So far, in the Elder Races, I’ve given several examples of how drinks and magic intermix. I’m writing this off the top of my head, but I *think* the first time was when I introduced the concept of a healing potion in Storm’s Heart. As any experienced D&D enthusiast would know, drinkable healing potions have been around for a long while. In fact, I remember them from my college days. 🙂

Another time when I mixed magic and drinks was when I developed the concept of bloodwine. The history for how and why bloodwine was created (or developed) was from the crisis of the Black Death in the 1340s to the 1350s. This pandemic was catastrophic: an estimated 75 to 200 million people were killed, and in my series, it wasn’t just humankind that was affected–Vampyres were too. Their friends, families, retainers, and food sources were decimated. To avoid starvation, they had to alchemically develop a shelf-stable food source… and that was how bloodwine came to be.

I’ve always pictured bloodwine as a deep ruby red, as blood would be intermingled with red wines. Perhaps there’s a chemical reason why red wines work the best. Possibly rose wines would work too, but less well, and white wines would be even less desireable. In my head, I’ve always had the concept of a Vampyre bloodwine connoisseur turning his/her nose up at a white bloodwine. “Too dingy,” they would say. “See how the blood muddies up the clarity and color of a white wine….”

And in a previous post I’ve already brought up my third example of drinks and magic, with the wine that produces a mild hallucinogenic effect from Lionheart. The fourth example would be the simples and tinctures I mention in American Witch.

This is where I want to pause a moment.

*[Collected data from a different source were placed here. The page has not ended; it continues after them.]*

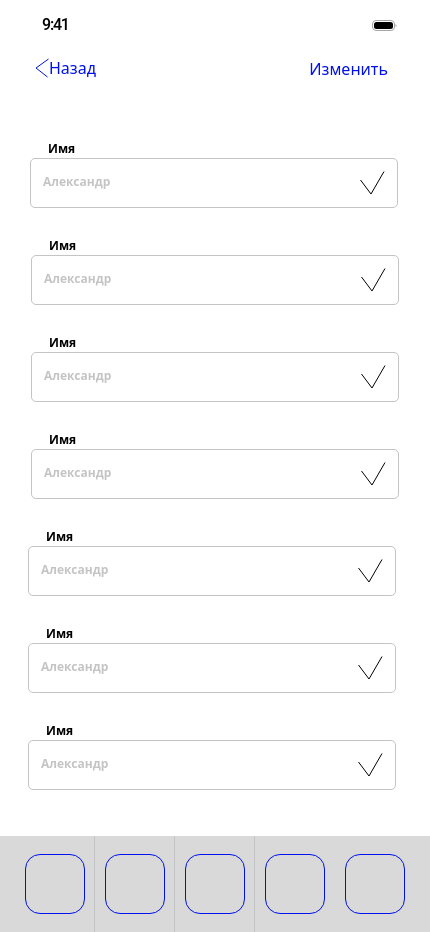
<!DOCTYPE html>
<html lang="ru">
<head>
<meta charset="utf-8">
<title>Профиль</title>
<style>
:root {
  --accent: #0011ee;
  --ink: #000;
  --paper: #fff;
  --muted: #c4c4c4;
  --outline: #c4c4c4;
  --bar: #d9d9d9;
}
* { box-sizing: border-box; margin: 0; padding: 0; }
html, body { width: 430px; height: 932px; overflow: hidden; }
body { background: var(--paper); color: var(--ink); font-family: "Noto Sans", sans-serif; }
.screen { width: 430px; height: 932px; display: flex; flex-direction: column; }
.status { height: 50px; padding: 0 33px 0 42px; display: flex; justify-content: space-between; align-items: center; }
.time { font: 500 16px/20px Roboto, sans-serif; letter-spacing: -1.2px; }
.battery { display: block; width: 25px; height: 11px; }
.nav { height: 36px; padding: 0 42px 0 35px; display: flex; justify-content: space-between; align-items: center; font-size: 16px; line-height: 22px; }
.nav a { color: var(--accent); text-decoration: none; display: flex; align-items: center; }
.nav .edit { padding-top: 2px; }
.back svg { width: 14px; height: 20px; }
.fields { flex: 1; padding: 54px 0 0 30px; display: flex; flex-direction: column; gap: 29px; }
.field { width: 368px; }
.shift-right { margin-left: 1px; }
.shift-left { margin-left: -2px; }
.label { height: 18px; padding-left: 18px; font-size: 12px; line-height: 18px; font-weight: 700; }
.value { height: 50px; padding: 0 12px; border: 1px solid var(--outline); border-radius: 5px; display: flex; justify-content: space-between; align-items: center; color: var(--muted); font-size: 12px; line-height: 18px; font-weight: 700; }
.value span { padding-bottom: 2px; }
.check { width: 25px; height: 24px; color: var(--ink); }
.tabs { height: 96px; padding-left: 15px; background: var(--bar); display: grid; grid-template-columns: repeat(5, 80px); }
.tab { padding: 18px 0 0 10px; border-right: 1px solid var(--outline); }
.tab:nth-child(n+4) { border-right: 0; }
.tab span { display: block; width: 60px; height: 60px; border: 1px solid var(--accent); border-radius: 15px; }
</style>
</head>
<body>
<svg width="0" height="0" style="position:absolute" aria-hidden="true">
  <defs>
    <symbol id="check" viewBox="0 0 25 24"><path d="M.5 9 11 23 24 .5" fill="none" stroke="currentColor"/></symbol>
  </defs>
</svg>
<div class="screen">
  <header class="status">
    <span class="time">9:41</span>
    <svg class="battery" viewBox="0 0 25 11" aria-hidden="true">
      <rect x=".5" y=".5" width="22" height="10" rx="3.5" fill="none" stroke="#a6a6a6"/>
      <rect x="2" y="2" width="19" height="7" rx="2.5"/>
      <path d="M23.5 4v3q1-.5 1-1.5t-1-1.5" fill="#a6a6a6"/>
    </svg>
  </header>
  <nav class="nav">
    <a class="back" href="#"><svg viewBox="0 0 14 20" aria-hidden="true"><path d="M13.5 1 1 10l11.5 9" fill="none" stroke="currentColor"/></svg>Назад</a>
    <a class="edit" href="#">Изменить</a>
  </nav>
  <main class="fields">
    <div class="field">
      <div class="label">Имя</div>
      <div class="value"><span>Александр</span><svg class="check"><use href="#check"/></svg></div>
    </div>
    <div class="field shift-right">
      <div class="label">Имя</div>
      <div class="value"><span>Александр</span><svg class="check"><use href="#check"/></svg></div>
    </div>
    <div class="field shift-right">
      <div class="label">Имя</div>
      <div class="value"><span>Александр</span><svg class="check"><use href="#check"/></svg></div>
    </div>
    <div class="field shift-right">
      <div class="label">Имя</div>
      <div class="value"><span>Александр</span><svg class="check"><use href="#check"/></svg></div>
    </div>
    <div class="field shift-left">
      <div class="label">Имя</div>
      <div class="value"><span>Александр</span><svg class="check"><use href="#check"/></svg></div>
    </div>
    <div class="field shift-left">
      <div class="label">Имя</div>
      <div class="value"><span>Александр</span><svg class="check"><use href="#check"/></svg></div>
    </div>
    <div class="field shift-left">
      <div class="label">Имя</div>
      <div class="value"><span>Александр</span><svg class="check"><use href="#check"/></svg></div>
    </div>
  </main>
  <footer class="tabs">
    <div class="tab"><span></span></div>
    <div class="tab"><span></span></div>
    <div class="tab"><span></span></div>
    <div class="tab"><span></span></div>
    <div class="tab"><span></span></div>
  </footer>
</div>
</body>
</html>
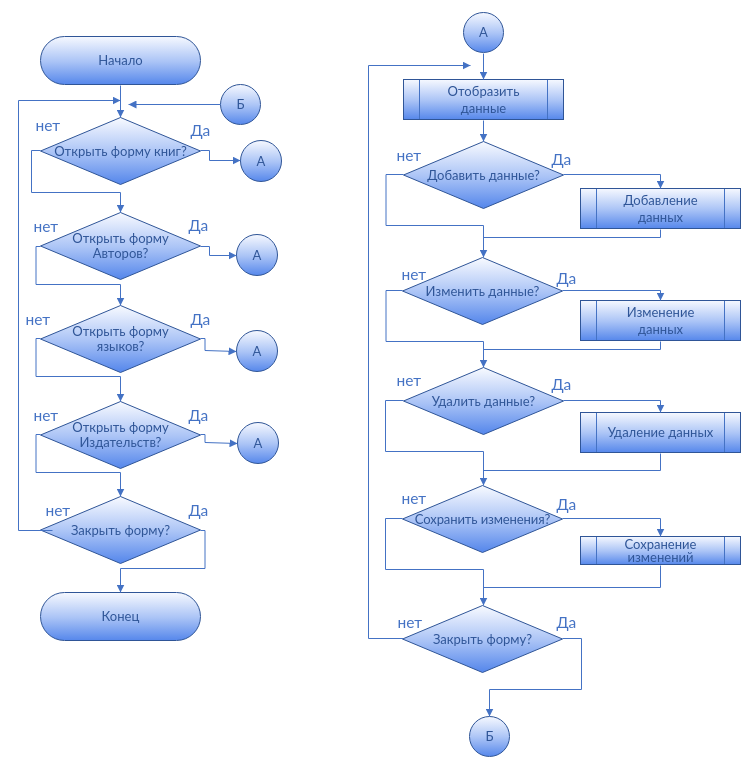
<!DOCTYPE html>
<html lang="ru">
<head>
<meta charset="utf-8">
<title>Блок-схема работы с формами</title>
<style>
:root {
  --paper: #ffffff;
  --line: #4472c4;
  --outline: #2f5597;
  --text: #2f5597;
  --label: #4472c4;
  --fill-top: #f8faff;
  --fill-mid: #abc4f6;
  --fill-bottom: #5486eb;
  --fill: linear-gradient(var(--fill-top), var(--fill-mid) 52%, var(--fill-bottom));
}
* { box-sizing: border-box; margin: 0; }
html, body { width: 754px; height: 769px; overflow: hidden; background: var(--paper); }
.flowchart {
  position: relative; width: 754px; height: 769px; overflow: hidden;
  font: 13.05px/17px Lato, "Open Sans", sans-serif; color: var(--text);
}
.node {
  position: absolute; left: var(--x); top: var(--y);
  display: flex; align-items: center; justify-content: center;
  text-align: center; white-space: nowrap;
}
.terminal, .connector, .process { background: var(--fill) border-box; border: 1px solid var(--outline); }
.terminal { width: 161px; height: 49px; border-radius: 25px; }
.connector { width: 41px; height: 41px; border-radius: 50%; }
.connector.wide { width: 42px; height: 42px; }
.process { width: 161px; height: 41px; }
.process::before {
  content: ""; position: absolute; inset: 0 15px;
  border: solid var(--line); border-width: 0 1px;
}
.process.short { height: 29px; line-height: 13px; }
.decision { width: 161px; height: 68px; }
.decision svg { position: absolute; inset: 0; overflow: visible; }
.decision span { position: relative; }
.decision .stacked { line-height: 15px; }
.decision .tight { letter-spacing: -.12px; }
.branch {
  position: absolute; left: var(--x); top: var(--y);
  transform: translate(.5px, -1px);
  font-size: 15.5px; line-height: 20px; color: var(--label);
}
.lines { position: absolute; inset: 0; fill: none; stroke: var(--line); stroke-width: 1; }
.arrows { marker-end: url(#arrow); }
</style>
</head>
<body>
<main class="flowchart">

  <svg width="0" height="0" style="position:absolute" aria-hidden="true">
    <defs>
      <linearGradient id="blue" x2="0" y2="1">
        <stop stop-color="#f8faff"/>
        <stop offset=".52" stop-color="#abc4f6"/>
        <stop offset="1" stop-color="#5486eb"/>
      </linearGradient>
      <polygon id="diamond" points="0.5,34 80.5,0.5 160.5,34 80.5,67.5" fill="url(#blue)" stroke="#2f5597"/>
      <marker id="arrow" viewBox="0 0 8 8" refX="8" refY="4" markerWidth="8" markerHeight="8" orient="auto">
        <polygon points="0,0 8,4 0,8" fill="#4472c4" stroke="none"/>
      </marker>
    </defs>
  </svg>

  <!-- Выбор формы -->
  <section aria-label="Выбор формы">
    <div class="node terminal" style="--x:40px;--y:36px">Начало</div>
    <div class="node decision" style="--x:40px;--y:117px"><svg width="161" height="68"><use href="#diamond"/></svg><span>Открыть форму книг?</span></div>
    <div class="node decision" style="--x:40px;--y:212px"><svg width="161" height="68"><use href="#diamond"/></svg><span class="stacked">Открыть форму<br>Авторов?</span></div>
    <div class="node decision" style="--x:40px;--y:305px"><svg width="161" height="68"><use href="#diamond"/></svg><span class="stacked">Открыть форму<br>языков?</span></div>
    <div class="node decision" style="--x:40px;--y:401px"><svg width="161" height="68"><use href="#diamond"/></svg><span class="stacked">Открыть форму<br>Издательств?</span></div>
    <div class="node decision" style="--x:40px;--y:496px"><svg width="161" height="68"><use href="#diamond"/></svg><span>Закрыть форму?</span></div>
    <div class="node terminal" style="--x:40px;--y:592px">Конец</div>

    <div class="node connector" style="--x:220px;--y:84px">Б</div>
    <div class="node connector wide" style="--x:240px;--y:140px">А</div>
    <div class="node connector wide" style="--x:236px;--y:234px">А</div>
    <div class="node connector wide" style="--x:236px;--y:330px">А</div>
    <div class="node connector wide" style="--x:237px;--y:422px">А</div>
  </section>

  <!-- Работа с данными -->
  <section aria-label="Работа с данными">
    <div class="node connector" style="--x:463px;--y:12px">А</div>
    <div class="node process" style="--x:403px;--y:79px">Отобразить<br>данные</div>
    <div class="node decision" style="--x:403px;--y:141px"><svg width="161" height="68"><use href="#diamond"/></svg><span>Добавить данные?</span></div>
    <div class="node decision" style="--x:402px;--y:257px"><svg width="161" height="68"><use href="#diamond"/></svg><span>Изменить данные?</span></div>
    <div class="node decision" style="--x:403px;--y:367px"><svg width="161" height="68"><use href="#diamond"/></svg><span>Удалить данные?</span></div>
    <div class="node decision" style="--x:402px;--y:485px"><svg width="161" height="68"><use href="#diamond"/></svg><span class="tight">Сохранить изменения?</span></div>
    <div class="node decision" style="--x:402px;--y:605px"><svg width="161" height="68"><use href="#diamond"/></svg><span>Закрыть форму?</span></div>
    <div class="node connector" style="--x:469px;--y:716px">Б</div>

    <div class="node process" style="--x:580px;--y:188px">Добавление<br>данных</div>
    <div class="node process" style="--x:580px;--y:300px">Изменение<br>данных</div>
    <div class="node process" style="--x:580px;--y:412px">Удаление данных</div>
    <div class="node process short" style="--x:580px;--y:536px">Сохранение<br>изменений</div>
  </section>

  <svg class="lines" width="754" height="769" viewBox="0 0 754 769" aria-hidden="true">
    <g transform="translate(.5 .5)">
      <path class="arrows" d="M120 85V117"/>
      <path class="arrows" d="M220 104H128"/>
      <path class="arrows" d="M52 530H18V100H120"/>
      <path class="arrows" d="M40 150H31V192H120V212"/>
      <path class="arrows" d="M40 246H35.5V284H120V305"/>
      <path class="arrows" d="M40 338H35.5V376H120V401"/>
      <path class="arrows" d="M40 434H35.5V472H120V496"/>
      <path class="arrows" d="M200 530H204.5V568H120V592"/>
      <path class="arrows" d="M200 150H209V160H240"/>
      <path class="arrows" d="M200 246H209V255H236"/>
      <path class="arrows" d="M200 338H204.5V350L236 351"/>
      <path class="arrows" d="M200 434H204.5V442L237 443"/>
    </g>
    <g transform="translate(.5 .5)">
      <path class="arrows" d="M483 53V79"/>
      <path class="arrows" d="M483 120V141"/>
      <path class="arrows" d="M403 638H368V65H470"/>
      <path class="arrows" d="M403 174H385.5V225H483V257"/>
      <path class="arrows" d="M402 290H385.5V341H483V367"/>
      <path class="arrows" d="M403 400H385V451H483V485"/>
      <path class="arrows" d="M402 518H385V569H483V605"/>
      <path class="arrows" d="M563 174H660V188"/>
      <path class="arrows" d="M562 290H660V300"/>
      <path class="arrows" d="M563 400H660V412"/>
      <path class="arrows" d="M562 518H660V536"/>
      <path d="M660 229V237H483M660 341V349H483M660 453V470H483M660 565V587H483"/>
      <path class="arrows" d="M562 638H581V689H489V716"/>
    </g>
  </svg>

  <!-- Подписи ветвей -->
  <span class="branch" style="--x:35px;--y:116px">нет</span>
  <span class="branch" style="--x:190px;--y:121px">Да</span>
  <span class="branch" style="--x:33px;--y:217px">нет</span>
  <span class="branch" style="--x:188px;--y:216px">Да</span>
  <span class="branch" style="--x:25px;--y:310px">нет</span>
  <span class="branch" style="--x:190px;--y:310px">Да</span>
  <span class="branch" style="--x:33px;--y:406px">нет</span>
  <span class="branch" style="--x:188px;--y:406px">Да</span>
  <span class="branch" style="--x:45px;--y:501px">нет</span>
  <span class="branch" style="--x:188px;--y:501px">Да</span>

  <span class="branch" style="--x:396px;--y:146px">нет</span>
  <span class="branch" style="--x:551px;--y:150px">Да</span>
  <span class="branch" style="--x:401px;--y:265px">нет</span>
  <span class="branch" style="--x:556px;--y:269px">Да</span>
  <span class="branch" style="--x:396px;--y:371px">нет</span>
  <span class="branch" style="--x:551px;--y:375px">Да</span>
  <span class="branch" style="--x:401px;--y:489px">нет</span>
  <span class="branch" style="--x:556px;--y:495px">Да</span>
  <span class="branch" style="--x:397px;--y:613px">нет</span>
  <span class="branch" style="--x:556px;--y:613px">Да</span>
</main>
</body>
</html>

While I have not written it into a story yet, I see the human witches having a rich variety of magical drinks they could use. Healing possets, tinctures, simples, teas for healing and divination purposes, and I plan on incorporating the real life idea of “moon milk.”

I’m utterly enchanted with moon milk. There are different recipes available online, meant for a variety of purposes, and I’ve been browsing through them to collect the ones I want to try, and also to try to decide how I’ll bring the concept into a scene.

Some of the recipes appear to be for a woman’s time of the month. Other recipes are meant to help with insomnia and to be used as a sleep aid. Still others are to be consumed during a full moon, and real life pagans use them for magical purposes.

If you’re curious and Google “moon milk” be sure to set your browser to images, and you’ll get a full array of gorgeous images. They all look delicious and colorful. Some are vegan, some have dairy… really the variety is great. I’ve started collecting the ingredients needed to try a few of them, things like culinary quality rose petals, hibiscus, lavendar, butterfly pea flower, cinnamon, and a host of other ingredients.

Here’s just a few examples for you to consider:

Peppermint moon milk

Vanilla rose moon milk

What I love about these is that they not only fill a function, they’re beautiful too. And that’s a certain kind of magic to me.